A New Approach

The first contribution of this paper is to provide a language and a translation adapted to another class of solution methods which have proven quite effective in dealing with large MDPs, namely anytime state-based heuristic search methods such as LAO* [28], LRTDP [9], and ancestors [8,17,45]. These methods typically start with a compact representation of the MDP based on probabilistic planning operators, and search forward from an initial state, constructing new states by expanding the envelope of the policy as time permits. They may produce an approximate and even incomplete policy, but explicitly construct and explore only a fraction of the MDP. Neither of the two previous proposals is well-suited to such solution methods, the first because the cost of the translation (most of which is performed prior to the solution phase) annihilates the benefits of anytime algorithms, and the second because the size of the MDP obtained is an obstacle to the applicability of state-based methods. Since here both the cost of the translation and the size of the MDP it results in will severely impact on the quality of the policy obtainable by the deadline, we need an appropriate resolution of the tradeoff between the two. Our approach has the following main features. The translation is entirely embedded in the anytime solution method, to which full control is given as to which parts of the MDP will be explicitly constructed and explored. While the MDP obtained is not minimal, it is of the minimal size achievable without stepping outside of the anytime framework, i.e., without enumerating parts of the state space that the solution method would not necessarily explore. We formalise this relaxed notion of minimality, which we call blind minimality in reference to the fact that it does not require any lookahead (beyond the fringe). This is appropriate in the context of anytime state-based solution methods, where we want the minimal MDP achievable without expensive pre-processing. When the rewarding behaviours are specified in PLTL, there does not appear to be a way of achieving a relaxed notion of minimality as powerful as blind minimality without a prohibitive translation. Therefore instead of PLTL, we adopt a variant of future linear temporal logic (FLTL) as our specification language, which we extend to handle rewards. While the language has a more complex semantics than PLTL, it enables a natural translation into a blind-minimal MDP by simple progression of the reward formulae.
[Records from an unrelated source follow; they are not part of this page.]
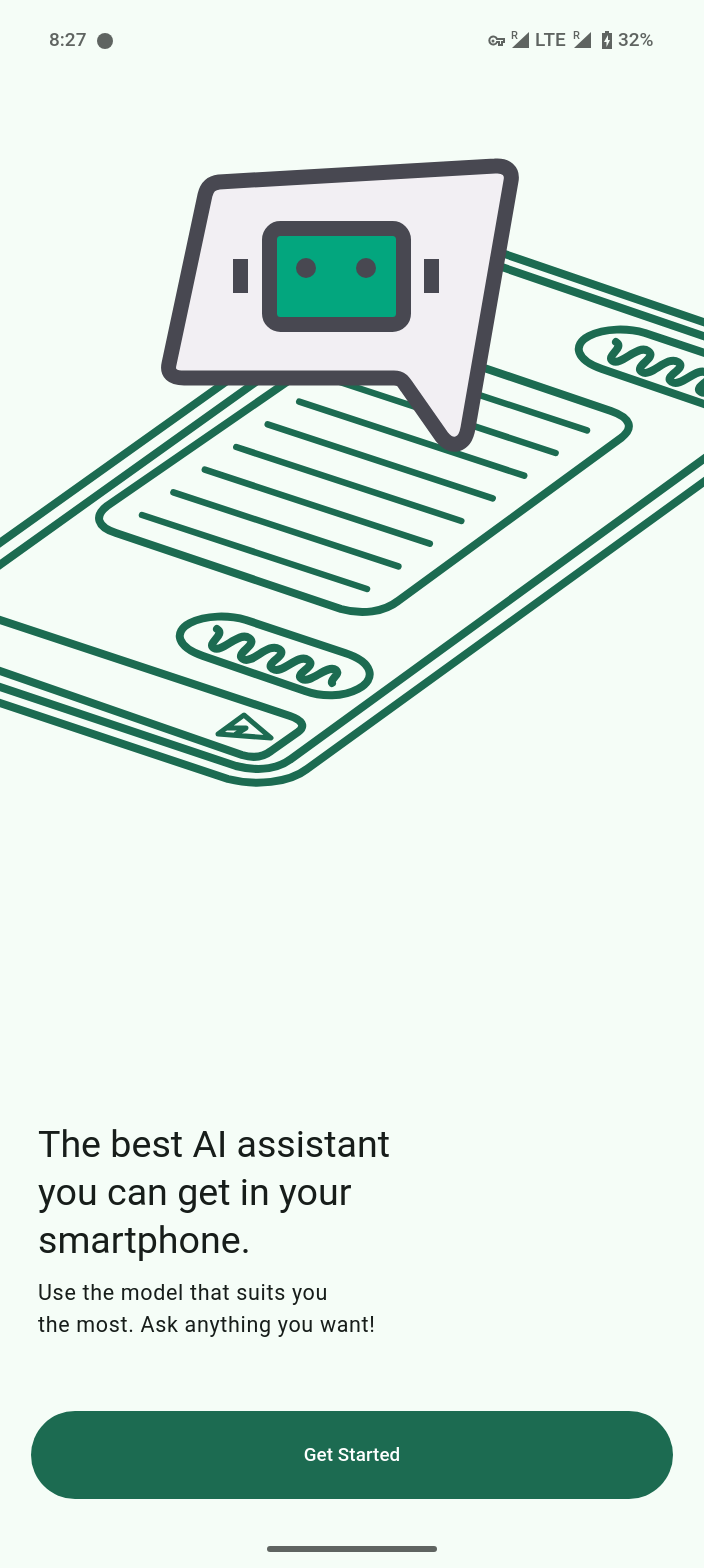
<!DOCTYPE html>
<html lang="en">
<head>
<meta charset="utf-8">
<title>AI assistant welcome screen</title>
<style>
:root {
  --surface: #f5fdf7;
  --primary: #1c6b51;
  --accent: #03a67e;
  --bubble: #f2eff3;
  --outline: #484851;
  --text: #171d1a;
  --status: #5f6461;
}
* { box-sizing: border-box; margin: 0; }
html, body { width: 704px; height: 1568px; overflow: hidden; }
body { background: var(--surface); color: var(--text); font-family: Roboto, sans-serif; }
.screen { position: relative; width: 704px; height: 1568px; overflow: hidden; background: var(--surface); }
.status-bar { position: absolute; inset: 0 0 auto; height: 80px; color: var(--status); font-size: 19px; font-weight: 500; line-height: 24px; }
.status-bar span { position: absolute; top: 28px; white-space: nowrap; }
.time { left: 49px; }
.network { left: 535px; }
.battery { left: 618px; }
.status-bar .roaming { top: 29px; font-size: 11px; line-height: 14px; }
.roaming.first { left: 511px; }
.roaming.second { left: 573px; }
.status-icons, .illustration { position: absolute; left: 0; top: 0; display: block; }
.intro { position: absolute; left: 38px; top: 1119.5px; white-space: nowrap; }
h1 { font-size: 37.6px; font-weight: 400; line-height: 48.4px; }
.intro p { margin-top: 12px; font-size: 21.5px; line-height: 32.4px; letter-spacing: .67px; }
.start-button { position: absolute; left: 31px; top: 1411px; width: 642px; height: 88px; border-radius: 44px; display: flex; align-items: center; justify-content: center; background: var(--primary); color: #fff; font-size: 18.8px; font-weight: 500; letter-spacing: .1px; text-decoration: none; }
.home-handle { position: absolute; left: 267px; top: 1546px; width: 170px; height: 6px; border-radius: 3px; background: var(--status); }
</style>
</head>
<body>
<main class="screen">
  <svg class="illustration" width="704" height="820" viewBox="0 0 704 820" role="img" aria-label="Robot speech bubble above a phone showing a chat">
    <defs>
      <path id="text-line" d="M142 515L367 589"/>
      <g id="message">
        <path d="M246 620L345 653C373 662 377 679 358 689C343 697 322 697 305 691L203 656C177 647 173 632 190 623C206 615 229 615 246 620Z"/>
        <path d="M217 629C226 635 206 643 214 648C222 653 239 631 249 638C259 645 234 653 243 659C252 665 268 642 279 649C289 656 263 663 273 669C282 675 298 653 308 660C318 667 293 673 302 679C311 684 327 664 336 670C341 674 330 679 332 683"/>
      </g>
    </defs>
    <g fill="none" stroke="var(--primary)" stroke-width="8" stroke-linecap="round" stroke-linejoin="round">
      <g id="phone-frame">
        <path d="M-6 547L300 329M-6 569L330 329M490 249L712 325M490 263L712 339"/>
        <path d="M712 476L307 769C289 783 255 786 228 779L-6 701"/>
        <path d="M712 453L291 759C276 770 256 771 236 766L-6 685"/>
      </g>
      <path id="input-bar" d="M-6 618L290 716C302 720 306 726 298 732L271 751C262 758 252 758 242 755L-6 669"/>
      <path id="answer-card" d="M440 353L611 411C631 418 634 428 621 438L398 601C384 612 362 615 341 609L116 533C97 527 94 516 107 506L310 366"/>
      <g id="answer-lines" stroke-width="6.5">
        <use href="#text-line"/>
        <use href="#text-line" x="31.4" y="-22.6"/>
        <use href="#text-line" x="62.8" y="-45.3"/>
        <use href="#text-line" x="94.3" y="-68"/>
        <use href="#text-line" x="125.7" y="-90.7"/>
        <use href="#text-line" x="157.2" y="-113.3"/>
        <use href="#text-line" x="188.6" y="-136"/>
        <use href="#text-line" x="220" y="-158.6"/>
      </g>
      <use href="#message"/>
      <use href="#message" x="399" y="-287"/>
      <path id="send-icon" stroke-width="5" d="M218 734L244 715L271 738ZM227 728L246 728L236 734"/>
    </g>
    <g id="robot-bubble">
      <path fill="var(--bubble)" stroke="var(--outline)" stroke-width="15" stroke-linejoin="round" d="M219 182L495 166C506 165 513 171 511 181L468 428C465 446 452 449 442 437L407 387C403 381 401 378 394 378L184 378C172 378 167 373 169 364L205 195C207 187 211 183 219 182Z"/>
      <rect x="269.5" y="228.5" width="134" height="96" rx="11" fill="var(--accent)" stroke="var(--outline)" stroke-width="15"/>
      <g fill="var(--outline)">
        <rect x="233" y="259" width="15" height="34"/>
        <rect x="424" y="259" width="15" height="34"/>
        <circle cx="306" cy="268" r="10"/>
        <circle cx="366" cy="268" r="10"/>
      </g>
    </g>
  </svg>

  <header class="status-bar">
    <svg class="status-icons" width="704" height="80" viewBox="0 0 704 80" fill="var(--status)" aria-hidden="true">
      <circle cx="105" cy="41" r="8"/>
      <g fill="none" stroke="var(--status)" stroke-width="2">
        <path d="M498 39H504V42H502V45H499V42H497A4 4 0 1 1 497 39Z"/>
      </g>
      <circle cx="493" cy="41" r="1.5"/>
      <path d="M529 32V48H512ZM591 32V48H574Z"/>
      <path d="M605 31H609V33H612V49H602V33H605Z"/>
      <path fill="var(--surface)" d="M608 35L604 42H606.5V47L610 40H608Z"/>
    </svg>
    <span class="time">8:27</span>
    <span class="roaming first">R</span>
    <span class="network">LTE</span>
    <span class="roaming second">R</span>
    <span class="battery">32%</span>
  </header>

  <section class="intro">
    <h1>The best AI assistant<br>you can get in your<br>smartphone.</h1>
    <p>Use the model that suits you<br>the most. Ask anything you want!</p>
  </section>
  <a class="start-button" href="#">Get Started</a>
  <div class="home-handle"></div>
</main>
</body>
</html>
Moreover, search control knowledge expressed in FLTL [5] fits particularly nicely in this framework, and can be used to dramatically reduce the fraction of the search space explored by the solution method.
Sylvie Thiebaux 2006-01-20